### Aim of the exercise
Every line from the opening of the records to the line with "640px; overflow: hidden;" should be restated exactly, with both ends included and the pictures left out.

### Pictures paired with source code
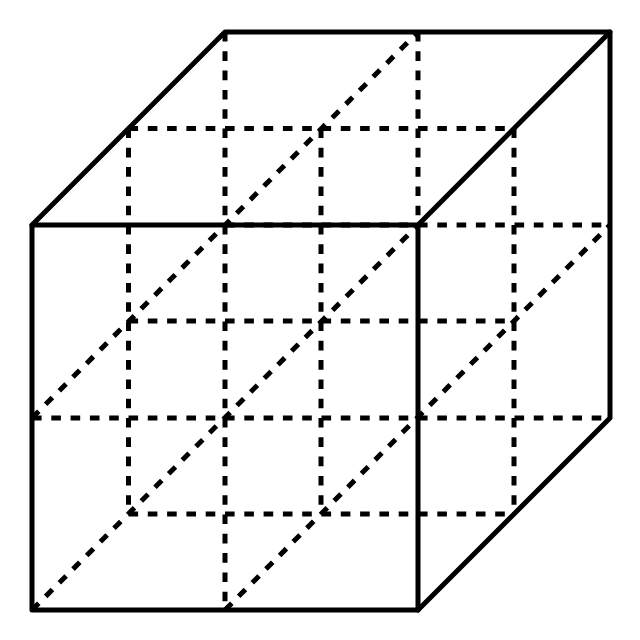
<!DOCTYPE html>
<html lang="en">
<head>
<meta charset="utf-8">
<title>Divided cube</title>
<style>
:root { --paper: #ffffff; --ink: #000000; }
html, body { margin: 0; background: var(--paper); }
body { width: 640px; height: 640px; overflow: hidden; }
.cube { display: block; width: 640px; height: 640px; }
.cube g { fill: none; stroke: var(--ink); stroke-width: 5; }
.inner-lines { stroke-dasharray: 9.6 9.7; }
.outer-edges { stroke-linejoin: round; stroke-linecap: round; }
</style>
</head>
<body>
<svg class="cube" viewBox="0 0 640 640" role="img" aria-label="Cube divided into eight smaller cubes, with dashed inner lines">
  <g class="inner-lines">
    <g class="upright">
      <line x1="128.5" y1="128.5" x2="128.5" y2="514"/>
      <line x1="225" y1="32" x2="225" y2="610"/>
      <line x1="321" y1="128.5" x2="321" y2="514"/>
      <line x1="418" y1="32" x2="418" y2="225"/>
      <line x1="514" y1="128.5" x2="514" y2="514"/>
    </g>
    <g class="across">
      <line x1="128.5" y1="128.5" x2="514" y2="128.5"/>
      <line x1="225" y1="225" x2="610" y2="225"/>
      <line x1="128.5" y1="321" x2="514" y2="321"/>
      <line x1="32" y1="418" x2="610" y2="418"/>
      <line x1="128.5" y1="514" x2="514" y2="514"/>
    </g>
    <g class="depth">
      <line x1="32" y1="418" x2="418" y2="32"/>
      <line x1="32" y1="610" x2="418" y2="225"/>
      <line x1="225" y1="610" x2="610" y2="225"/>
    </g>
  </g>
  <g class="outer-edges">
    <rect class="front-face" x="32" y="225" width="386" height="385"/>
    <path class="top-face" d="M32 225L225 32H610L418 225"/>
    <path class="side-face" d="M610 32V418L418 610"/>
  </g>
</svg>
</body>
</html>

### Answer for the task
<!DOCTYPE html>
<html lang="en">
<head>
<meta charset="utf-8">
<title>Divided cube</title>
<style>
:root { --paper: #ffffff; --ink: #000000; }
html, body { margin: 0; background: var(--paper); }
body { width: 640px; height: 640px; overflow: hidden; }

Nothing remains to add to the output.